## Work to complete
Take the line containing "168C316 158 318" and every line after it to the end of the data, and write them out exactly as they appear.

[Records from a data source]
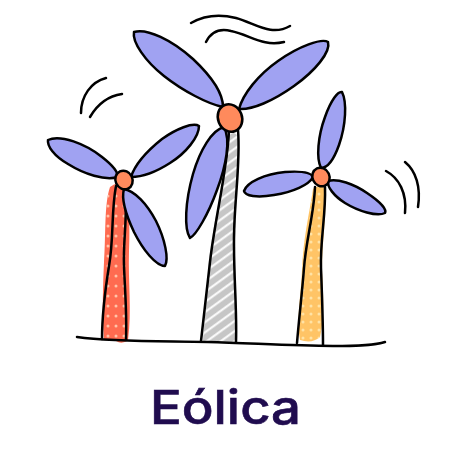
<!DOCTYPE html>
<html lang="es">
<head>
<meta charset="utf-8">
<title>Eólica</title>
<style>
:root {
  --paper: #ffffff;
  --ink: #000000;
  --blade: #a0a2f2;
  --hub: #ff8a5c;
  --red: #ff6b50;
  --red-dot: #ffc3a8;
  --grey: #c6c6c6;
  --yellow: #ffc466;
  --yellow-dot: #ffe3a6;
  --title: #200c4f;
}
html, body { margin: 0; background: var(--paper); overflow: hidden; }
svg { display: block; width: 450px; height: 450px; }
.line { fill: none; stroke: var(--ink); stroke-width: 2.5; stroke-linecap: round; stroke-linejoin: round; }
.blade { fill: var(--blade); stroke: var(--ink); stroke-width: 2.5; stroke-linejoin: round; }
.hub { fill: var(--hub); stroke: var(--ink); stroke-width: 2.5; }
.title { font-family: Inter, "Open Sans", sans-serif; font-weight: 500; font-size: 47px; fill: var(--title); stroke: var(--title); stroke-width: .6; }
</style>
</head>
<body>
<svg viewBox="0 0 450 450" role="img" aria-label="Tres aerogeneradores, energía eólica">
  <defs>
    <pattern id="red-dots" width="8" height="10" x="104" y="191" patternUnits="userSpaceOnUse">
      <circle cx="4" cy="5" r="1.5" fill="var(--red-dot)"/>
    </pattern>
    <pattern id="yellow-dots" width="8" height="8" x="299" y="190" patternUnits="userSpaceOnUse">
      <circle cx="4" cy="4" r="1.5" fill="var(--yellow-dot)"/>
    </pattern>
    <pattern id="stripes" width="10" height="8.2" patternUnits="userSpaceOnUse" patternTransform="rotate(-36)">
      <path d="M0 4H10" stroke="var(--paper)" stroke-width="2"/>
    </pattern>
    <path id="red-fill" d="M110 187Q118 180 126 187C129 205 130 225 129 250C128 285 132 310 128 340Q122 345 116 341L104 340C102 310 103 285 104 262C106 235 104 205 110 187Z"/>
    <path id="grey-fill" d="M229 136Q233 130 238 136C237 175 236 215 235 250C235 285 238 315 236 342L203 341C204 318 208 298 208 275C209 240 224 185 229 136Z"/>
    <path id="yellow-fill" d="M313 189Q318 184 325 188C327 215 322 240 322 270C323 292 325 315 320 337Q312 344 300 340C296 320 301 296 302 270C303 240 309 215 313 189Z"/>
  </defs>

  <g id="tower-fills">
    <use href="#red-fill" fill="var(--red)"/>
    <use href="#red-fill" fill="url(#red-dots)"/>
    <use href="#grey-fill" fill="var(--grey)"/>
    <use href="#grey-fill" fill="url(#stripes)"/>
    <use href="#yellow-fill" fill="var(--yellow)"/>
    <use href="#yellow-fill" fill="url(#yellow-dots)"/>
  </g>

  <g id="tower-outlines" class="line">
    <path d="M116 186C111 212 114 238 109 266C105 291 102 314 102 339"/>
    <path d="M125 189C128 214 123 239 124 266C125 291 127 315 126 340"/>
    <path d="M229 131C227 172 215 218 210 262C207 290 204 316 201 341"/>
    <path d="M238 130C241 165 233 208 234 247C234 280 237 311 236 342"/>
    <path d="M315 187C314 214 306 240 304 268C302 294 299 318 297 343"/>
    <path d="M325 187C326 215 320 240 321 268C322 295 323 320 323 345"/>
  </g>
  <path id="ground" class="line" d="M77 337C114 342 162 341 208 342C250 343 291 346 333 346C352 346 372 346 385 342"/>

  <g id="left-turbine">
    <path class="blade" d="M118 177C105 181 84 174 68 164C54 156 47 146 48 140C60 134 86 144 102 157C111 164 118 171 118 177Z"/>
    <path class="blade" d="M131 177C135 164 147 151 162 139C176 129 193 122 199 126C199 137 186 153 170 163C156 172 142 177 131 177Z"/>
    <path class="blade" d="M124 189C135 191 147 204 156 221C165 239 169 259 165 266C156 266 143 250 134 232C126 215 121 199 124 189Z"/>
    <ellipse class="hub" cx="124" cy="180" rx="8.5" ry="9.5" transform="rotate(-25 124 180)"/>
  </g>

  <g id="centre-turbine">
    <path class="blade" d="M223 107C208 104 183 91 164 76C145 61 132 42 134 32C147 28 172 40 193 59C210 75 223 93 223 107Z"/>
    <path class="blade" d="M239 109C243 94 258 75 278 61C299 46 322 38 328 42C331 52 315 71 294 86C273 101 252 110 239 109Z"/>
    <path class="blade" d="M224 127C231 140 226 166 217 190C208 215 196 235 190 238C184 229 185 202 193 174C200 150 212 130 224 127Z"/>
    <ellipse class="hub" cx="230" cy="118" rx="12" ry="14" transform="rotate(-22 230 118)"/>
  </g>

  <g id="right-turbine">
    <path class="blade" d="M321 168C316 158 318 136 325 117C331 100 338 91 342 92C347 102 346 125 339 145C334 159 328 168 321 168Z"/>
    <path class="blade" d="M313 177C309 185 293 192 274 195C257 198 245 196 244 191C247 182 265 174 285 172C299 171 311 172 313 177Z"/>
    <path class="blade" d="M328 181C337 178 354 184 367 193C379 201 387 209 385 213C377 217 358 211 345 203C334 196 327 187 328 181Z"/>
    <ellipse class="hub" cx="321" cy="177" rx="8.5" ry="9.5" transform="rotate(-25 321 177)"/>
  </g>

  <g id="wind" class="line">
    <path d="M81 113C81 96 91 82 106 78"/>
    <path d="M90 117C97 105 108 96 122 94"/>
    <path d="M191 23C205 15 220 14 236 18C255 23 271 37 290 26"/>
    <path d="M206 42C211 32 219 28 231 31C250 35 263 47 284 42"/>
    <path d="M386 171C399 178 407 193 405 213"/>
    <path d="M405 162C416 171 421 187 418 207"/>
  </g>

  <text class="title" x="150" y="424" textLength="151" lengthAdjust="spacingAndGlyphs">Eólica</text>
</svg>
</body>
</html>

## Problem solution
    <path class="blade" d="M321 168C316 158 318 136 325 117C331 100 338 91 342 92C347 102 346 125 339 145C334 159 328 168 321 168Z"/>
    <path class="blade" d="M313 177C309 185 293 192 274 195C257 198 245 196 244 191C247 182 265 174 285 172C299 171 311 172 313 177Z"/>
    <path class="blade" d="M328 181C337 178 354 184 367 193C379 201 387 209 385 213C377 217 358 211 345 203C334 196 327 187 328 181Z"/>
    <ellipse class="hub" cx="321" cy="177" rx="8.5" ry="9.5" transform="rotate(-25 321 177)"/>
  </g>

  <g id="wind" class="line">
    <path d="M81 113C81 96 91 82 106 78"/>
    <path d="M90 117C97 105 108 96 122 94"/>
    <path d="M191 23C205 15 220 14 236 18C255 23 271 37 290 26"/>
    <path d="M206 42C211 32 219 28 231 31C250 35 263 47 284 42"/>
    <path d="M386 171C399 178 407 193 405 213"/>
    <path d="M405 162C416 171 421 187 418 207"/>
  </g>

  <text class="title" x="150" y="424" textLength="151" lengthAdjust="spacingAndGlyphs">Eólica</text>
</svg>
</body>
</html>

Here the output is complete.